The data below should be copied over with complete accuracy.

BEGIN Records supplied

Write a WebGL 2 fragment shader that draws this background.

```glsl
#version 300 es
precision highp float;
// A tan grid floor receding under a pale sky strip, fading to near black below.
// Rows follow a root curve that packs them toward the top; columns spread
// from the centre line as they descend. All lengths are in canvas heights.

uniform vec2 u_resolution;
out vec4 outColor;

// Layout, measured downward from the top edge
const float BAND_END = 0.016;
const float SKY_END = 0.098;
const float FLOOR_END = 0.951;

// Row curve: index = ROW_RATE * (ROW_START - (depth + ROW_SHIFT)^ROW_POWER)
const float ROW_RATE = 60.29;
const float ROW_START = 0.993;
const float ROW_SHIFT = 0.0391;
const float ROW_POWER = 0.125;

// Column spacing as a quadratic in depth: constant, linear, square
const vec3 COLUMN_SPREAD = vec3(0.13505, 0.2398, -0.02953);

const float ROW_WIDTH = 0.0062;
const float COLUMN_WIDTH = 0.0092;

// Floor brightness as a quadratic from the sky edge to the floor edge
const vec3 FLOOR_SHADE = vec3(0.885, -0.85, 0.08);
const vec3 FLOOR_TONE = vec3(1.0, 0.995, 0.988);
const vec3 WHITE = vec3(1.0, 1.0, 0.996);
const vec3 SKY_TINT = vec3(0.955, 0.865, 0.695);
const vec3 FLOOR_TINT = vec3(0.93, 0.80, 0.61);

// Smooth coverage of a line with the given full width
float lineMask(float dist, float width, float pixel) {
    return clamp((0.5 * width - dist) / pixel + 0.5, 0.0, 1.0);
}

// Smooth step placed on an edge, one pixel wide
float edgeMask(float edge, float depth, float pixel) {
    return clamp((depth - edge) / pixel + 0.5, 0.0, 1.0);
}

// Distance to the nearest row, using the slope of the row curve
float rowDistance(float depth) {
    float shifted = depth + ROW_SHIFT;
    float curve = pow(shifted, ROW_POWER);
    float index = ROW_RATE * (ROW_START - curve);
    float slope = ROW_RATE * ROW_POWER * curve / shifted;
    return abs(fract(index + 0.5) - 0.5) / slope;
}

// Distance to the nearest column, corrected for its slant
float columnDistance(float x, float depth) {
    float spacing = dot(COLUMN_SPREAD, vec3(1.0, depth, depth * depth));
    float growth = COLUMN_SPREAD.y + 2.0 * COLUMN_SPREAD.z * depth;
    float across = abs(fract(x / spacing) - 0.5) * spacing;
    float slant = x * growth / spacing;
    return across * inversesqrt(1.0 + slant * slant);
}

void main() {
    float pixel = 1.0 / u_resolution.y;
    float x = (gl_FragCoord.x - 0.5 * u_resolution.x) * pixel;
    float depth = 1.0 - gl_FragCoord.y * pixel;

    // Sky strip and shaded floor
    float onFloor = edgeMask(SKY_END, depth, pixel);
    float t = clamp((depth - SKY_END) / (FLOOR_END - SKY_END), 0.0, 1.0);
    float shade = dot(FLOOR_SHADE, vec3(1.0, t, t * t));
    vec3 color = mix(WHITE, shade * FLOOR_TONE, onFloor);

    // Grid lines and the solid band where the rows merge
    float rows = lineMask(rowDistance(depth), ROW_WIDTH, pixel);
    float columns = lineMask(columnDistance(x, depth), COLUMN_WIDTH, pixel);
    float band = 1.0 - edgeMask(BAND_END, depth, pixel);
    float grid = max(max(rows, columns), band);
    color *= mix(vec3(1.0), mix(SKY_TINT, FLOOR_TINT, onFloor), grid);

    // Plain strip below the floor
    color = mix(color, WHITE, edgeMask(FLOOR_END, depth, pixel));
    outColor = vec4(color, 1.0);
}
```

END Records supplied

Answer to this exercise
Write a WebGL 2 fragment shader that draws this background.

```glsl
#version 300 es
precision highp float;
// A tan grid floor receding under a pale sky strip, fading to near black below.
// Rows follow a root curve that packs them toward the top; columns spread
// from the centre line as they descend. All lengths are in canvas heights.

uniform vec2 u_resolution;
out vec4 outColor;

// Layout, measured downward from the top edge
const float BAND_END = 0.016;
const float SKY_END = 0.098;
const float FLOOR_END = 0.951;

// Row curve: index = ROW_RATE * (ROW_START - (depth + ROW_SHIFT)^ROW_POWER)
const float ROW_RATE = 60.29;
const float ROW_START = 0.993;
const float ROW_SHIFT = 0.0391;
const float ROW_POWER = 0.125;

// Column spacing as a quadratic in depth: constant, linear, square
const vec3 COLUMN_SPREAD = vec3(0.13505, 0.2398, -0.02953);

const float ROW_WIDTH = 0.0062;
const float COLUMN_WIDTH = 0.0092;

// Floor brightness as a quadratic from the sky edge to the floor edge
const vec3 FLOOR_SHADE = vec3(0.885, -0.85, 0.08);
const vec3 FLOOR_TONE = vec3(1.0, 0.995, 0.988);
const vec3 WHITE = vec3(1.0, 1.0, 0.996);
const vec3 SKY_TINT = vec3(0.955, 0.865, 0.695);
const vec3 FLOOR_TINT = vec3(0.93, 0.80, 0.61);

// Smooth coverage of a line with the given full width
float lineMask(float dist, float width, float pixel) {
    return clamp((0.5 * width - dist) / pixel + 0.5, 0.0, 1.0);
}

// Smooth step placed on an edge, one pixel wide
float edgeMask(float edge, float depth, float pixel) {
    return clamp((depth - edge) / pixel + 0.5, 0.0, 1.0);
}

// Distance to the nearest row, using the slope of the row curve
float rowDistance(float depth) {
    float shifted = depth + ROW_SHIFT;
    float curve = pow(shifted, ROW_POWER);
    float index = ROW_RATE * (ROW_START - curve);
    float slope = ROW_RATE * ROW_POWER * curve / shifted;
    return abs(fract(index + 0.5) - 0.5) / slope;
}

// Distance to the nearest column, corrected for its slant
float columnDistance(float x, float depth) {
    float spacing = dot(COLUMN_SPREAD, vec3(1.0, depth, depth * depth));
    float growth = COLUMN_SPREAD.y + 2.0 * COLUMN_SPREAD.z * depth;
    float across = abs(fract(x / spacing) - 0.5) * spacing;
    float slant = x * growth / spacing;
    return across * inversesqrt(1.0 + slant * slant);
}

void main() {
    float pixel = 1.0 / u_resolution.y;
    float x = (gl_FragCoord.x - 0.5 * u_resolution.x) * pixel;
    float depth = 1.0 - gl_FragCoord.y * pixel;

    // Sky strip and shaded floor
    float onFloor = edgeMask(SKY_END, depth, pixel);
    float t = clamp((depth - SKY_END) / (FLOOR_END - SKY_END), 0.0, 1.0);
    float shade = dot(FLOOR_SHADE, vec3(1.0, t, t * t));
    vec3 color = mix(WHITE, shade * FLOOR_TONE, onFloor);

    // Grid lines and the solid band where the rows merge
    float rows = lineMask(rowDistance(depth), ROW_WIDTH, pixel);
    float columns = lineMask(columnDistance(x, depth), COLUMN_WIDTH, pixel);
    float band = 1.0 - edgeMask(BAND_END, depth, pixel);
    float grid = max(max(rows, columns), band);
    color *= mix(vec3(1.0), mix(SKY_TINT, FLOOR_TINT, onFloor), grid);

    // Plain strip below the floor
    color = mix(color, WHITE, edgeMask(FLOOR_END, depth, pixel));
    outColor = vec4(color, 1.0);
}
```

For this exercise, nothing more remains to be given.